For most hemodynamically stable patients with PE (i.e., low risk/nonmassive), the following applies:
- For those in whom the risk of bleeding is low, it is recommended that anticoagulant therapy be initiated or continued. Outpatient anticoagulation is safe and effective in select patients at low risk of death, provided that they do not have respiratory distress, serious comorbidities, or requirements for oxygen or narcotics and that they also have a good understanding of the risks and benefits of such an approach. Most patients with SSPE should be anticoagulated. However, observation with serial lower extremity ultrasonography may be appropriate in a small select population.
- An IVC filter should be placed rather than observation for those who have contraindications to anticoagulation or have an unacceptably high bleeding risk.
- For those with moderate bleeding risk, therapy should be individualized according to the risk-benefit ratio and preferences of the patient.
- In most hemodynamically stable patients, thrombolytic therapy is not recommended.
- Anticoagulation should be administered for hemodynamically stable (i.e., normotensive) patients with intermediate-risk/submassive PE, and patients should be monitored closely for deterioration.
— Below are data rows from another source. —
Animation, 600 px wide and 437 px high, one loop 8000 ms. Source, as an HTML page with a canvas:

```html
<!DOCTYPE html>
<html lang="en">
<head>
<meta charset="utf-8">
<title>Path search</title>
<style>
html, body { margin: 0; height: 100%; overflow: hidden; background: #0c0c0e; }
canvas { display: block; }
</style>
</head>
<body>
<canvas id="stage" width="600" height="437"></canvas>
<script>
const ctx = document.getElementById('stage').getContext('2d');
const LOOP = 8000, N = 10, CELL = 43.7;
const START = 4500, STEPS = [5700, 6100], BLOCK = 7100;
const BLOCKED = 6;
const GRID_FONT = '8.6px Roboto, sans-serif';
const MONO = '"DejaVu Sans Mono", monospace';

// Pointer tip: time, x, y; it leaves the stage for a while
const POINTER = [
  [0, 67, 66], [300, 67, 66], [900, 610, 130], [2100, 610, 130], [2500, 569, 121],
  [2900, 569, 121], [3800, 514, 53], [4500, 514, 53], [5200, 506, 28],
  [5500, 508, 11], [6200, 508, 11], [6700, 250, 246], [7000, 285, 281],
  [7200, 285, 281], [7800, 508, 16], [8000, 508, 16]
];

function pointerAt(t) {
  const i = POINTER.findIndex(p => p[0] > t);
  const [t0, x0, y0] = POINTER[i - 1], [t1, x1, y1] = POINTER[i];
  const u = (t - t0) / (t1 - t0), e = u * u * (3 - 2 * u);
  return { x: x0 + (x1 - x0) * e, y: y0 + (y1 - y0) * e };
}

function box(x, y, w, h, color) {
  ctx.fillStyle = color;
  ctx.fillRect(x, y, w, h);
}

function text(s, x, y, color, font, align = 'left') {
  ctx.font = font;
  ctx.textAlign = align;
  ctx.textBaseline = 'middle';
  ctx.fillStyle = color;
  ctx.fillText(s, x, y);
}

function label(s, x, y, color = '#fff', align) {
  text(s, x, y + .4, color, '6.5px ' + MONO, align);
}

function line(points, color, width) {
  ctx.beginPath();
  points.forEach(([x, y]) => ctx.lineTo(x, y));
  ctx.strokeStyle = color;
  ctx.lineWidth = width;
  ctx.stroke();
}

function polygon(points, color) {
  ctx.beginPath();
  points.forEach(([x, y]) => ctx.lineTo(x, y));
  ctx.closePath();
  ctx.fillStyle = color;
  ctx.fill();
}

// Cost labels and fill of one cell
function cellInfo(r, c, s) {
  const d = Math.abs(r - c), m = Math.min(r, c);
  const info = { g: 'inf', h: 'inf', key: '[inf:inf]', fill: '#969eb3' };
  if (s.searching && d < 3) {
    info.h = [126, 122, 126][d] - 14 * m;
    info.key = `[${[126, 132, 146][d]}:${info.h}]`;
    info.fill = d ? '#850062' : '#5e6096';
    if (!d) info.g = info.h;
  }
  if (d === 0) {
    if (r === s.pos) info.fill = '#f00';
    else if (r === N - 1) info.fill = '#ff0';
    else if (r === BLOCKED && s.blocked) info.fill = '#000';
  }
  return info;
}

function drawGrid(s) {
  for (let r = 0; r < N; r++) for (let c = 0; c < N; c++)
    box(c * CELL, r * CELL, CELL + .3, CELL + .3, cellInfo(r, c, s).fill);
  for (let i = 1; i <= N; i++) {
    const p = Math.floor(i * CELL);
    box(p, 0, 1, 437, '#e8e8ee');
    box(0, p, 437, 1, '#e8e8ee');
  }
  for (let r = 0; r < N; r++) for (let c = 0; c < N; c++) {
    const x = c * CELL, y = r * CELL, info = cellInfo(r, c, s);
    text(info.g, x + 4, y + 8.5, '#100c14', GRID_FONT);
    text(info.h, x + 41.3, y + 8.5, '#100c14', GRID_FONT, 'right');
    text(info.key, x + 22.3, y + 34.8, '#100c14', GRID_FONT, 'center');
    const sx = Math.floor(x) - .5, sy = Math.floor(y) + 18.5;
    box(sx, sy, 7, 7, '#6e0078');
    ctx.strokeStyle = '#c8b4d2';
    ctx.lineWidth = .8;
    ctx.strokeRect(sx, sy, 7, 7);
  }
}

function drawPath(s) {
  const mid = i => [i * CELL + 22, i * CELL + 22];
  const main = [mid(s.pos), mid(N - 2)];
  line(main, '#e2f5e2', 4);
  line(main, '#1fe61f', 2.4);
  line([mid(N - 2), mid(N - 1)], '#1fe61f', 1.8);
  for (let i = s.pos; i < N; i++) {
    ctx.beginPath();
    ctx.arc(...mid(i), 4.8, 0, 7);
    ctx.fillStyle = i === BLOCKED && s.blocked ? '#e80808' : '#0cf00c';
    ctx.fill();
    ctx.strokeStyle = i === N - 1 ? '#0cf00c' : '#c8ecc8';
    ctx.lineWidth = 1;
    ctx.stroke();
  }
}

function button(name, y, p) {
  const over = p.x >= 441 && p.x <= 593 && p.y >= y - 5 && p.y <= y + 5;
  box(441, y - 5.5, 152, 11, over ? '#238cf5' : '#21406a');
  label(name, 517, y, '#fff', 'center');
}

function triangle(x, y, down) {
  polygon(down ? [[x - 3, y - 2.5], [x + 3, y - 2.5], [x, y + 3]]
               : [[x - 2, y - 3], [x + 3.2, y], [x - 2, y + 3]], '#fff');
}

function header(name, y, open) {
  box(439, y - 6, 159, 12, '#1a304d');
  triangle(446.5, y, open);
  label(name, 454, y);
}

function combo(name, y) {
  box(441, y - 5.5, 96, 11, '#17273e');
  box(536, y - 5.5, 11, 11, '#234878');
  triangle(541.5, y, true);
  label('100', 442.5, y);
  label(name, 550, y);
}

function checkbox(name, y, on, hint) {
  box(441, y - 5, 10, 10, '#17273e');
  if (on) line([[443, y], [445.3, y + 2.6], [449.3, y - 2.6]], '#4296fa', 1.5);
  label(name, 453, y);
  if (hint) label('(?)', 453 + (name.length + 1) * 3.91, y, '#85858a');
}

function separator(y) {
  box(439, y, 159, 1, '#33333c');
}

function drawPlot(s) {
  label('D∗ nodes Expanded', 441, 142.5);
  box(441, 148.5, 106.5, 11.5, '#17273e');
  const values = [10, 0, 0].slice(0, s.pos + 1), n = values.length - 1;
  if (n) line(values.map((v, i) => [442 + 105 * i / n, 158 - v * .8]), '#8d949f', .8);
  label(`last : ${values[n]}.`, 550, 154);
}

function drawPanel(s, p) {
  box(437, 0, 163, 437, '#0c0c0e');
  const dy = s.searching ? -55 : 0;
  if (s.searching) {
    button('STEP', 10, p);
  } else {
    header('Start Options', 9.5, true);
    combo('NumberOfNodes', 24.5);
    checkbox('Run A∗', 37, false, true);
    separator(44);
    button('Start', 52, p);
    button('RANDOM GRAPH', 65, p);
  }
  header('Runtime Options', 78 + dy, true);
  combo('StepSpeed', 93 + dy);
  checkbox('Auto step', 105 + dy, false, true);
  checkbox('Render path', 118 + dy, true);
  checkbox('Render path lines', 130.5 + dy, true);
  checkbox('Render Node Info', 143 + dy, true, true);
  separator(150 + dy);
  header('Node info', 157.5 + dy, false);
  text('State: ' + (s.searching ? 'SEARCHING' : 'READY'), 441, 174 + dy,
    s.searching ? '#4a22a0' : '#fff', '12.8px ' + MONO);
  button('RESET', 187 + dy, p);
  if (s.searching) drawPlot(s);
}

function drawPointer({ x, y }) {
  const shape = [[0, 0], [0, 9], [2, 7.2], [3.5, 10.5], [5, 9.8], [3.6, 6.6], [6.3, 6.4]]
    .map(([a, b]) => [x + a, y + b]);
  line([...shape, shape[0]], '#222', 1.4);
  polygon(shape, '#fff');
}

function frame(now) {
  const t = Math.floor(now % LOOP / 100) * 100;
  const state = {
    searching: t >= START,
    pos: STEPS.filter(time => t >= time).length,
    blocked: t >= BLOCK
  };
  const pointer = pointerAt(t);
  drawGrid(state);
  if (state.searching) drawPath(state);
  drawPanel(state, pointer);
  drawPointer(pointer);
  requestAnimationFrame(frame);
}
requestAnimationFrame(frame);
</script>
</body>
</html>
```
Examples of such patients include those who subsequently deteriorate due to recurrent PE, have a large clot burden, severe RV enlargement/dysfunction, have high oxygen requirements, or are severely tachycardic. Thrombolysis or catheter-based therapies may be considered case-by-case when the clinician assesses the benefits to outweigh the risk of hemorrhage (e.g., deterioration due to PE).
For most patients with hemodynamically unstable PE, the following applies:
- For patients with refractory hypotension and without contraindications to thrombolysis, systemic thrombolytic therapy is suggested, followed by anticoagulation rather than anticoagulation alone. A similar approach is suggested for select patients whose course becomes complicated by hypotension during anticoagulation in whom the suspicion for recurrent PE despite anticoagulation is high.
- For those in whom thrombolysis is contraindicated, catheter or surgical embolectomy is suggested rather than observation. The choice between these options depends upon a variety of factors.
- The optimal therapy is unknown for those in whom systemic thrombolysis is unsuccessful. Options include repeat systemic thrombolysis, CDT, catheter or surgical embolectomy. The preference is for CDT. However, in many cases, the choice depends on available resources and local expertise.
Early ambulation is suggested rather than bed rest when feasible in patients with PE who are fully anticoagulated. Although IVC filters are not routinely used adjunctively in therapeutically anticoagulated patients, they are used in rare circumstances by some experts (e.g., those with poor cardiorespiratory reserve), although this strategy is largely unproven.
PE, left untreated, has a mortality of up to 30%, which is significantly reduced with anticoagulation. The highest risk occurs within the first seven days, with death most commonly due to shock. Prognostic models that incorporate clinical findings (e.g., Pulmonary Embolism Severity Index [PESI] and the simplified PESI [sPESI] or biochemical markers that indicate right ventricle strain (natriuretic peptides, troponin) can predict early death or, recurrence.
Patients treated with UFH or warfarin should be monitored for laboratory evidence of therapeutic efficacy. Patients should also be monitored for early (e.g., recurrence) and late (e.g., CTEPH) complications of PE, as well as for the complications of anticoagulation and other definitive therapies. In addition, patients should be investigated for the underlying cause of PE.
Inadequate anticoagulation is the most common reason for recurrent VTE while on therapy. The clinician should test for therapeutic levels of anticoagulants when relevant and consider additional etiologies of recurrence (e.g., suboptimal therapy, ongoing prothrombotic stimuli, and alternate diagnoses).
PE can be complicated by recurrent thrombosis, CTEPH, and death.